## WORK ORDER
Output every entry exactly as written, skipping any pictures.

-------

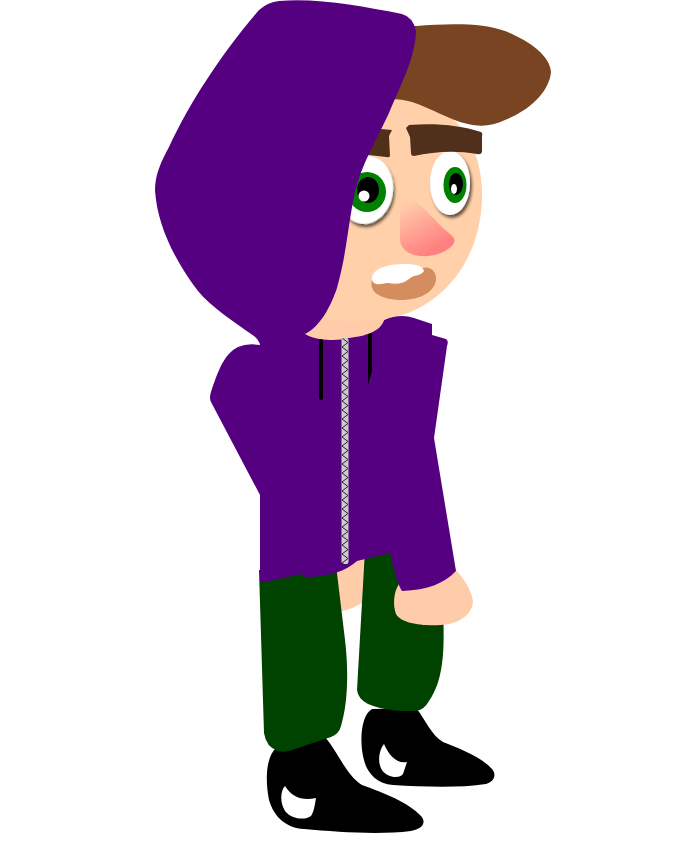
<!DOCTYPE html>
<html lang="en">
<head>
<meta charset="utf-8">
<title>Boy in a purple hoodie</title>
<style>
:root {
  --paper: #ffffff;
  --hoodie: #540080;
  --trousers: #004200;
  --skin: #ffd0a9;
  --hand: #ffccaa;
  --cap: #784421;
  --brow: #50301a;
  --iris: #008000;
  --lip: #d38d5f;
  --ink: #000000;
  --zip: #cccccc;
}
html, body { margin: 0; background: var(--paper); }
body { width: 683px; height: 867px; overflow: hidden; }
svg { display: block; }
.hoodie { fill: var(--hoodie); }
.trousers { fill: var(--trousers); }
.skin { fill: var(--skin); }
.hand { fill: var(--hand); }
.cap { fill: var(--cap); }
.brow { fill: var(--brow); }
.iris { fill: var(--iris); }
.lip { fill: var(--lip); }
.ink { fill: var(--ink); }
.white { fill: var(--paper); }
.cord { stroke: var(--ink); stroke-width: 4; stroke-linecap: round; }
</style>
</head>
<body>
<svg width="683" height="867" viewBox="0 0 683 867" role="img" aria-label="Cartoon boy in a purple hoodie, brown cap, green trousers and black shoes">
  <defs>
    <linearGradient id="nose-blush" gradientUnits="userSpaceOnUse" x1="406" y1="204" x2="432" y2="250">
      <stop offset="0" stop-color="#ffccaa"/>
      <stop offset="1" stop-color="#ff8080"/>
    </linearGradient>
    <filter id="eye-shadow" x="-20%" y="-20%" width="150%" height="150%">
      <feDropShadow dx="2" dy="3" stdDeviation="1.5" flood-color="#000000" flood-opacity="0.6"/>
    </filter>
    <pattern id="zip-teeth" patternUnits="userSpaceOnUse" x="341" y="338" width="8" height="9">
      <rect width="8" height="9" fill="#cccccc"/>
      <path d="M1 0L7 4.5L1 9" fill="none" stroke="#222222" stroke-width="1"/>
    </pattern>
  </defs>

  <g id="far-hand">
    <path class="hand" d="M334 566L366 556L363 602Q354 609 338 612Z"/>
  </g>

  <g id="shoes">
    <path class="ink" d="M372 709C361 715 359 742 364 760C367 773 377 784 393 785C425 787 460 788 486 784C494 782 497 775 492 769C480 756 458 748 443 742C431 735 426 720 416 708Z"/>
    <path class="white" d="M384 744C379 750 377 762 382 770C387 778 400 779 403 774L407 762C396 764 389 755 384 744Z"/>
    <path class="ink" d="M276 748C266 757 265 780 269 800C274 817 286 828 304 829C338 832 378 835 411 831C422 829 427 823 421 816C408 802 384 793 362 785C346 775 338 752 325 737Z"/>
    <path class="white" d="M285 786C280 791 280 803 285 811C292 820 306 820 311 816C314 812 315 804 316 798C302 801 292 797 285 786Z"/>
  </g>

  <g id="trousers">
    <path class="trousers" d="M365 550L357 690Q358 699 368 704C384 711 401 711 416 711Q424 710 429 701C443 681 445 653 443 610L400 548Z"/>
    <path class="trousers" d="M259 570L264 733Q266 747 278 751Q286 753 295 749L331 737Q339 734 341 726C349 700 348 665 345 640L336 565Z"/>
  </g>

  <g id="near-hand">
    <path class="hand" d="M399 584C393 593 393 606 396 614C402 625 430 627 449 624C463 621 473 612 473 601C471 589 464 579 455 569Z"/>
  </g>

  <g id="head">
    <path class="hand" d="M300 334L320 305L390 305L383 322C381 331 366 336 349 338C328 341 311 340 300 334Z"/>
    <path class="skin" d="M340 120L394 98C420 100 441 109 455 121C475 140 483 172 482 200C480 250 455 294 408 313C378 324 345 322 310 318Z"/>

    <g id="eyes">
      <ellipse class="white" cx="366" cy="190" rx="27" ry="34" transform="rotate(8 366 190)" filter="url(#eye-shadow)"/>
      <ellipse class="iris" cx="367" cy="192" rx="19" ry="20"/>
      <ellipse class="ink" cx="368" cy="190" rx="11" ry="13"/>
      <circle class="white" cx="364" cy="196" r="5.5"/>
      <ellipse class="white" cx="450" cy="183" rx="20" ry="32" filter="url(#eye-shadow)"/>
      <ellipse class="iris" cx="455" cy="185" rx="11.5" ry="18"/>
      <ellipse class="ink" cx="456" cy="184" rx="7" ry="11"/>
      <ellipse class="white" cx="454" cy="189" rx="3" ry="5"/>
    </g>

    <g id="brows">
      <path class="brow" d="M370 128L392 130L389 136L390 156Q389 158 386 157L360 154Z"/>
      <path class="brow" d="M409 125C434 123 460 125 481 132Q483 133 482 136L482 152Q481 155 477 154C454 150 433 152 414 156Q411 156 411 153L410 137L406 128Z"/>
    </g>

    <path id="nose" fill="url(#nose-blush)" d="M400 205Q404 200 414 201C425 207 435 222 450 234Q458 240 452 246C444 253 433 257 421 256C408 255 401 249 400 240Z"/>

    <g id="mouth">
      <path class="lip" d="M372 280C369 290 377 299 400 300C423 300 437 290 436 277C435 270 429 266 423 268L395 280Z"/>
      <path class="white" d="M372 280C371 268 389 264 404 264C414 264 423 265 424 271C420 277 414 274 409 279C402 285 394 284 388 283C380 284 374 286 372 280Z"/>
    </g>

    <path id="cap" class="cap" d="M390 26L416 26C450 23 485 23 505 31C528 40 550 55 551 72C549 94 526 112 505 120C493 126 480 127 468 124C449 120 431 108 412 102Q402 99 390 99Z"/>
  </g>

  <g id="hoodie">
    <path class="hoodie" d="M260 340L305 334C317 341 334 341 349 338C366 336 381 331 384 320Q400 313 414 318L432 324V335L446 339Q449 341 447 346L434 438L456 571C445 583 428 590 402 591Q397 584 390 553L357 561C346 571 329 577 305 577L302 574L265 582L260 581V495L211 402Q209 398 211 392C218 371 224 354 238 347Q247 343 260 345Z"/>
    <path class="hoodie" d="M260 345Q259 340 254 336C234 322 211 307 198 291C175 261 157 225 155 190C155 174 162 160 169 147C190 102 222 53 259 10Q268 2 279 1C319-2 360 6 402 14Q413 17 416 31C415 58 402 82 389 113C375 143 362 163 355 192C348 224 347 252 337 288C331 306 320 327 305 334L290 350Z"/>
    <rect id="zip" x="341.5" y="338" width="7" height="226" rx="2" fill="url(#zip-teeth)"/>
    <line class="cord" x1="321" y1="341" x2="321" y2="398"/>
    <path class="ink" d="M368 334L372 333L372 371L368 385Z"/>
  </g>
</svg>
</body>
</html>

-------

## WRITTEN SOLUTION
<!DOCTYPE html>
<html lang="en">
<head>
<meta charset="utf-8">
<title>Boy in a purple hoodie</title>
<style>
:root {
  --paper: #ffffff;
  --hoodie: #540080;
  --trousers: #004200;
  --skin: #ffd0a9;
  --hand: #ffccaa;
  --cap: #784421;
  --brow: #50301a;
  --iris: #008000;
  --lip: #d38d5f;
  --ink: #000000;
  --zip: #cccccc;
}
html, body { margin: 0; background: var(--paper); }
body { width: 683px; height: 867px; overflow: hidden; }
svg { display: block; }
.hoodie { fill: var(--hoodie); }
.trousers { fill: var(--trousers); }
.skin { fill: var(--skin); }
.hand { fill: var(--hand); }
.cap { fill: var(--cap); }
.brow { fill: var(--brow); }
.iris { fill: var(--iris); }
.lip { fill: var(--lip); }
.ink { fill: var(--ink); }
.white { fill: var(--paper); }
.cord { stroke: var(--ink); stroke-width: 4; stroke-linecap: round; }
</style>
</head>
<body>
<svg width="683" height="867" viewBox="0 0 683 867" role="img" aria-label="Cartoon boy in a purple hoodie, brown cap, green trousers and black shoes">
  <defs>
    <linearGradient id="nose-blush" gradientUnits="userSpaceOnUse" x1="406" y1="204" x2="432" y2="250">
      <stop offset="0" stop-color="#ffccaa"/>
      <stop offset="1" stop-color="#ff8080"/>
    </linearGradient>
    <filter id="eye-shadow" x="-20%" y="-20%" width="150%" height="150%">
      <feDropShadow dx="2" dy="3" stdDeviation="1.5" flood-color="#000000" flood-opacity="0.6"/>
    </filter>
    <pattern id="zip-teeth" patternUnits="userSpaceOnUse" x="341" y="338" width="8" height="9">
      <rect width="8" height="9" fill="#cccccc"/>
      <path d="M1 0L7 4.5L1 9" fill="none" stroke="#222222" stroke-width="1"/>
    </pattern>
  </defs>

  <g id="far-hand">
    <path class="hand" d="M334 566L366 556L363 602Q354 609 338 612Z"/>
  </g>

  <g id="shoes">
    <path class="ink" d="M372 709C361 715 359 742 364 760C367 773 377 784 393 785C425 787 460 788 486 784C494 782 497 775 492 769C480 756 458 748 443 742C431 735 426 720 416 708Z"/>
    <path class="white" d="M384 744C379 750 377 762 382 770C387 778 400 779 403 774L407 762C396 764 389 755 384 744Z"/>
    <path class="ink" d="M276 748C266 757 265 780 269 800C274 817 286 828 304 829C338 832 378 835 411 831C422 829 427 823 421 816C408 802 384 793 362 785C346 775 338 752 325 737Z"/>
    <path class="white" d="M285 786C280 791 280 803 285 811C292 820 306 820 311 816C314 812 315 804 316 798C302 801 292 797 285 786Z"/>
  </g>

  <g id="trousers">
    <path class="trousers" d="M365 550L357 690Q358 699 368 704C384 711 401 711 416 711Q424 710 429 701C443 681 445 653 443 610L400 548Z"/>
    <path class="trousers" d="M259 570L264 733Q266 747 278 751Q286 753 295 749L331 737Q339 734 341 726C349 700 348 665 345 640L336 565Z"/>
  </g>

  <g id="near-hand">
    <path class="hand" d="M399 584C393 593 393 606 396 614C402 625 430 627 449 624C463 621 473 612 473 601C471 589 464 579 455 569Z"/>
  </g>

  <g id="head">
    <path class="hand" d="M300 334L320 305L390 305L383 322C381 331 366 336 349 338C328 341 311 340 300 334Z"/>
    <path class="skin" d="M340 120L394 98C420 100 441 109 455 121C475 140 483 172 482 200C480 250 455 294 408 313C378 324 345 322 310 318Z"/>

    <g id="eyes">
      <ellipse class="white" cx="366" cy="190" rx="27" ry="34" transform="rotate(8 366 190)" filter="url(#eye-shadow)"/>
      <ellipse class="iris" cx="367" cy="192" rx="19" ry="20"/>
      <ellipse class="ink" cx="368" cy="190" rx="11" ry="13"/>
      <circle class="white" cx="364" cy="196" r="5.5"/>
      <ellipse class="white" cx="450" cy="183" rx="20" ry="32" filter="url(#eye-shadow)"/>
      <ellipse class="iris" cx="455" cy="185" rx="11.5" ry="18"/>
      <ellipse class="ink" cx="456" cy="184" rx="7" ry="11"/>
      <ellipse class="white" cx="454" cy="189" rx="3" ry="5"/>
    </g>

    <g id="brows">
      <path class="brow" d="M370 128L392 130L389 136L390 156Q389 158 386 157L360 154Z"/>
      <path class="brow" d="M409 125C434 123 460 125 481 132Q483 133 482 136L482 152Q481 155 477 154C454 150 433 152 414 156Q411 156 411 153L410 137L406 128Z"/>
    </g>

    <path id="nose" fill="url(#nose-blush)" d="M400 205Q404 200 414 201C425 207 435 222 450 234Q458 240 452 246C444 253 433 257 421 256C408 255 401 249 400 240Z"/>

    <g id="mouth">
      <path class="lip" d="M372 280C369 290 377 299 400 300C423 300 437 290 436 277C435 270 429 266 423 268L395 280Z"/>
      <path class="white" d="M372 280C371 268 389 264 404 264C414 264 423 265 424 271C420 277 414 274 409 279C402 285 394 284 388 283C380 284 374 286 372 280Z"/>
    </g>

    <path id="cap" class="cap" d="M390 26L416 26C450 23 485 23 505 31C528 40 550 55 551 72C549 94 526 112 505 120C493 126 480 127 468 124C449 120 431 108 412 102Q402 99 390 99Z"/>
  </g>

  <g id="hoodie">
    <path class="hoodie" d="M260 340L305 334C317 341 334 341 349 338C366 336 381 331 384 320Q400 313 414 318L432 324V335L446 339Q449 341 447 346L434 438L456 571C445 583 428 590 402 591Q397 584 390 553L357 561C346 571 329 577 305 577L302 574L265 582L260 581V495L211 402Q209 398 211 392C218 371 224 354 238 347Q247 343 260 345Z"/>
    <path class="hoodie" d="M260 345Q259 340 254 336C234 322 211 307 198 291C175 261 157 225 155 190C155 174 162 160 169 147C190 102 222 53 259 10Q268 2 279 1C319-2 360 6 402 14Q413 17 416 31C415 58 402 82 389 113C375 143 362 163 355 192C348 224 347 252 337 288C331 306 320 327 305 334L290 350Z"/>
    <rect id="zip" x="341.5" y="338" width="7" height="226" rx="2" fill="url(#zip-teeth)"/>
    <line class="cord" x1="321" y1="341" x2="321" y2="398"/>
    <path class="ink" d="M368 334L372 333L372 371L368 385Z"/>
  </g>
</svg>
</body>
</html>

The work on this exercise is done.